Exercise brief: Every record that follows should be copied exactly. No picture belongs in the copy.

Dataset entries

*** Begin section ***

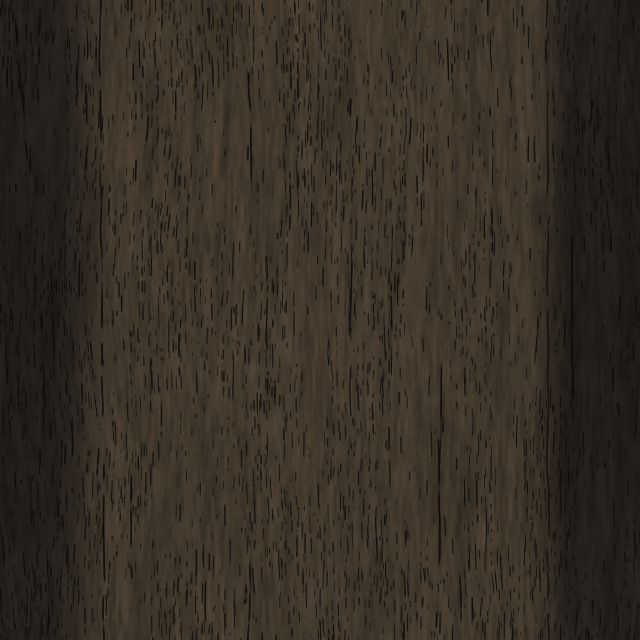
Write a Shadertoy shader that draws this texture.

```glsl
#define BOARD_LEFT 0.152
#define BOARD_RIGHT 0.856
#define BOARD_COLOR vec3(0.258, 0.219, 0.173)
#define SIDE_COLOR vec3(0.128, 0.114, 0.097)
#define CRACK_COLOR vec3(0.035, 0.030, 0.025)
#define GRAIN_CONTRAST 0.62
#define PORE_DENSITY 0.30
#define PORE_WIDTH 0.0013
#define PORE_DEPTH 0.85

float hash(vec2 p) {
    vec3 q = fract(vec3(p.xyx) * 0.1031);
    q += dot(q, q.yzx + 33.33);
    return fract((q.x + q.y) * q.z);
}

float noise(vec2 p) {
    vec2 cell = floor(p), f = fract(p);
    f = f * f * (3.0 - 2.0 * f);
    float low = mix(hash(cell), hash(cell + vec2(1, 0)), f.x);
    float high = mix(hash(cell + vec2(0, 1)), hash(cell + vec2(1, 1)), f.x);
    return mix(low, high, f.y);
}

float fbm(vec2 p) {
    float sum = 0.0, gain = 0.5;
    for (int i = 0; i < 4; i++) {
        sum += gain * noise(p);
        p = p * 2.03 + 17.3;
        gain *= 0.5;
    }
    return sum / 0.9375;
}

// Soft vertical stroke of a given half width
float stroke(float dist, float halfWidth) {
    float soft = 0.6 / iResolution.y;
    return 1.0 - smoothstep(max(halfWidth - soft, 0.0), halfWidth + soft, dist);
}

// Short dark dashes, one per stretched cell
float pores(vec2 p, vec2 cells, float density, float seed) {
    vec2 g = p * cells;
    float column = floor(g.x);
    g.y += 19.0 * hash(vec2(column, seed));
    vec2 id = vec2(column, floor(g.y)) + seed * 31.0;
    vec2 f = fract(g);
    float center = 0.25 + 0.5 * hash(id + 3.7);
    float halfLength = 0.12 + 0.36 * hash(id + 8.1);
    float width = PORE_WIDTH * mix(0.45, 1.0, hash(id + 5.3));
    float body = stroke(abs(f.x - center) / cells.x, width);
    float tip = 1.0 - smoothstep(halfLength * 0.7, halfLength, abs(f.y - 0.5));
    float gaps = smoothstep(0.18, 0.42, noise(vec2(column * 3.1 + seed, p.y * 85.0)));
    return body * tip * gaps * step(1.0 - density, hash(id));
}

// Long broken crack leaning from its lower to its upper end
float crack(vec2 p, float xLow, float xHigh, float yLow, float yHigh) {
    float t = (p.y - yLow) / (yHigh - yLow);
    float wobble = 0.004 * (noise(vec2(xLow * 91.0, p.y * 22.0)) - 0.5);
    float dist = abs(p.x - mix(xLow, xHigh, t) - wobble);
    float span = smoothstep(0.0, 0.06, t) * (1.0 - smoothstep(0.94, 1.0, t));
    float gaps = smoothstep(0.25, 0.5, noise(vec2(xLow * 53.0, p.y * 38.0)));
    return stroke(dist, PORE_WIDTH * 1.05) * span * gaps;
}

void mainImage(out vec4 fragColor, in vec2 fragCoord) {
    vec2 uv = fragCoord / iResolution.xy;

    // Bend the fibres slightly
    vec2 p = uv;
    p.x += 0.018 * (noise(uv * vec2(7.0, 3.5)) - 0.5);
    p.x += 0.004 * (noise(uv * vec2(22.0, 16.0)) - 0.5);

    // Lit board between two shaded sides
    float lit = smoothstep(BOARD_LEFT - 0.075, BOARD_LEFT + 0.035, uv.x);
    lit *= 1.0 - smoothstep(BOARD_RIGHT - 0.035, BOARD_RIGHT + 0.045, uv.x);
    vec3 color = mix(SIDE_COLOR, BOARD_COLOR, lit);
    color *= 1.0 + (1.0 - lit) * 0.35 * (abs(uv.y - 0.52) - 0.2);

    // Broad stains, streaks and fine fibres
    float stain = fbm(p * vec2(9.0, 4.0) + 4.0) - 0.5;
    float streak = fbm(p * vec2(60.0, 5.0)) - 0.5;
    float fibre = fbm(p * vec2(190.0, 24.0) + 9.0) - 0.5;
    float fleck = noise(p * vec2(260.0, 80.0)) - 0.5;
    float grain = 0.3 * stain + 0.45 * streak + 0.7 * fibre + 0.16 * fleck;
    color *= 1.0 + GRAIN_CONTRAST * grain;

    // Pores gather in loose vertical bands
    float band = mix(0.35, 1.5, smoothstep(0.25, 0.75, noise(p * vec2(24.0, 4.0) + 2.0)));
    float dark = 0.0;
    for (int i = 0; i < 4; i++) {
        float k = float(i);
        vec2 cells = vec2(72.0 + 17.0 * k, 11.0 + 8.0 * k);
        dark = max(dark, pores(p, cells, PORE_DENSITY * band, k + 1.0) * (1.0 - 0.12 * k));
    }

    // Seams at the board edges and the longest splits
    dark = max(dark, crack(uv, 0.163, 0.156, -0.05, 1.05));
    dark = max(dark, 0.8 * crack(uv, 0.857, 0.854, -0.05, 1.05));
    dark = max(dark, crack(uv, 0.393, 0.386, 0.68, 1.05));
    dark = max(dark, crack(uv, 0.388, 0.390, -0.05, 0.15));
    dark = max(dark, crack(uv, 0.045, 0.016, 0.74, 1.05));
    dark = max(dark, crack(uv, 0.686, 0.689, 0.11, 0.44));
    dark = max(dark, crack(uv, 0.206, 0.205, 0.09, 0.27));
    dark = max(dark, crack(uv, 0.548, 0.550, 0.40, 0.60));
    dark = max(dark, crack(uv, 0.895, 0.893, 0.35, 0.64));

    color = mix(color, CRACK_COLOR, PORE_DEPTH * dark);
    fragColor = vec4(clamp(color, 0.0, 1.0), 1.0);
}
```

*** End section ***

Solution:
Write a Shadertoy shader that draws this texture.

```glsl
#define BOARD_LEFT 0.152
#define BOARD_RIGHT 0.856
#define BOARD_COLOR vec3(0.258, 0.219, 0.173)
#define SIDE_COLOR vec3(0.128, 0.114, 0.097)
#define CRACK_COLOR vec3(0.035, 0.030, 0.025)
#define GRAIN_CONTRAST 0.62
#define PORE_DENSITY 0.30
#define PORE_WIDTH 0.0013
#define PORE_DEPTH 0.85

float hash(vec2 p) {
    vec3 q = fract(vec3(p.xyx) * 0.1031);
    q += dot(q, q.yzx + 33.33);
    return fract((q.x + q.y) * q.z);
}

float noise(vec2 p) {
    vec2 cell = floor(p), f = fract(p);
    f = f * f * (3.0 - 2.0 * f);
    float low = mix(hash(cell), hash(cell + vec2(1, 0)), f.x);
    float high = mix(hash(cell + vec2(0, 1)), hash(cell + vec2(1, 1)), f.x);
    return mix(low, high, f.y);
}

float fbm(vec2 p) {
    float sum = 0.0, gain = 0.5;
    for (int i = 0; i < 4; i++) {
        sum += gain * noise(p);
        p = p * 2.03 + 17.3;
        gain *= 0.5;
    }
    return sum / 0.9375;
}

// Soft vertical stroke of a given half width
float stroke(float dist, float halfWidth) {
    float soft = 0.6 / iResolution.y;
    return 1.0 - smoothstep(max(halfWidth - soft, 0.0), halfWidth + soft, dist);
}

// Short dark dashes, one per stretched cell
float pores(vec2 p, vec2 cells, float density, float seed) {
    vec2 g = p * cells;
    float column = floor(g.x);
    g.y += 19.0 * hash(vec2(column, seed));
    vec2 id = vec2(column, floor(g.y)) + seed * 31.0;
    vec2 f = fract(g);
    float center = 0.25 + 0.5 * hash(id + 3.7);
    float halfLength = 0.12 + 0.36 * hash(id + 8.1);
    float width = PORE_WIDTH * mix(0.45, 1.0, hash(id + 5.3));
    float body = stroke(abs(f.x - center) / cells.x, width);
    float tip = 1.0 - smoothstep(halfLength * 0.7, halfLength, abs(f.y - 0.5));
    float gaps = smoothstep(0.18, 0.42, noise(vec2(column * 3.1 + seed, p.y * 85.0)));
    return body * tip * gaps * step(1.0 - density, hash(id));
}

// Long broken crack leaning from its lower to its upper end
float crack(vec2 p, float xLow, float xHigh, float yLow, float yHigh) {
    float t = (p.y - yLow) / (yHigh - yLow);
    float wobble = 0.004 * (noise(vec2(xLow * 91.0, p.y * 22.0)) - 0.5);
    float dist = abs(p.x - mix(xLow, xHigh, t) - wobble);
    float span = smoothstep(0.0, 0.06, t) * (1.0 - smoothstep(0.94, 1.0, t));
    float gaps = smoothstep(0.25, 0.5, noise(vec2(xLow * 53.0, p.y * 38.0)));
    return stroke(dist, PORE_WIDTH * 1.05) * span * gaps;
}

void mainImage(out vec4 fragColor, in vec2 fragCoord) {
    vec2 uv = fragCoord / iResolution.xy;

    // Bend the fibres slightly
    vec2 p = uv;
    p.x += 0.018 * (noise(uv * vec2(7.0, 3.5)) - 0.5);
    p.x += 0.004 * (noise(uv * vec2(22.0, 16.0)) - 0.5);

    // Lit board between two shaded sides
    float lit = smoothstep(BOARD_LEFT - 0.075, BOARD_LEFT + 0.035, uv.x);
    lit *= 1.0 - smoothstep(BOARD_RIGHT - 0.035, BOARD_RIGHT + 0.045, uv.x);
    vec3 color = mix(SIDE_COLOR, BOARD_COLOR, lit);
    color *= 1.0 + (1.0 - lit) * 0.35 * (abs(uv.y - 0.52) - 0.2);

    // Broad stains, streaks and fine fibres
    float stain = fbm(p * vec2(9.0, 4.0) + 4.0) - 0.5;
    float streak = fbm(p * vec2(60.0, 5.0)) - 0.5;
    float fibre = fbm(p * vec2(190.0, 24.0) + 9.0) - 0.5;
    float fleck = noise(p * vec2(260.0, 80.0)) - 0.5;
    float grain = 0.3 * stain + 0.45 * streak + 0.7 * fibre + 0.16 * fleck;
    color *= 1.0 + GRAIN_CONTRAST * grain;

    // Pores gather in loose vertical bands
    float band = mix(0.35, 1.5, smoothstep(0.25, 0.75, noise(p * vec2(24.0, 4.0) + 2.0)));
    float dark = 0.0;
    for (int i = 0; i < 4; i++) {
        float k = float(i);
        vec2 cells = vec2(72.0 + 17.0 * k, 11.0 + 8.0 * k);
        dark = max(dark, pores(p, cells, PORE_DENSITY * band, k + 1.0) * (1.0 - 0.12 * k));
    }

    // Seams at the board edges and the longest splits
    dark = max(dark, crack(uv, 0.163, 0.156, -0.05, 1.05));
    dark = max(dark, 0.8 * crack(uv, 0.857, 0.854, -0.05, 1.05));
    dark = max(dark, crack(uv, 0.393, 0.386, 0.68, 1.05));
    dark = max(dark, crack(uv, 0.388, 0.390, -0.05, 0.15));
    dark = max(dark, crack(uv, 0.045, 0.016, 0.74, 1.05));
    dark = max(dark, crack(uv, 0.686, 0.689, 0.11, 0.44));
    dark = max(dark, crack(uv, 0.206, 0.205, 0.09, 0.27));
    dark = max(dark, crack(uv, 0.548, 0.550, 0.40, 0.60));
    dark = max(dark, crack(uv, 0.895, 0.893, 0.35, 0.64));

    color = mix(color, CRACK_COLOR, PORE_DEPTH * dark);
    fragColor = vec4(clamp(color, 0.0, 1.0), 1.0);
}
```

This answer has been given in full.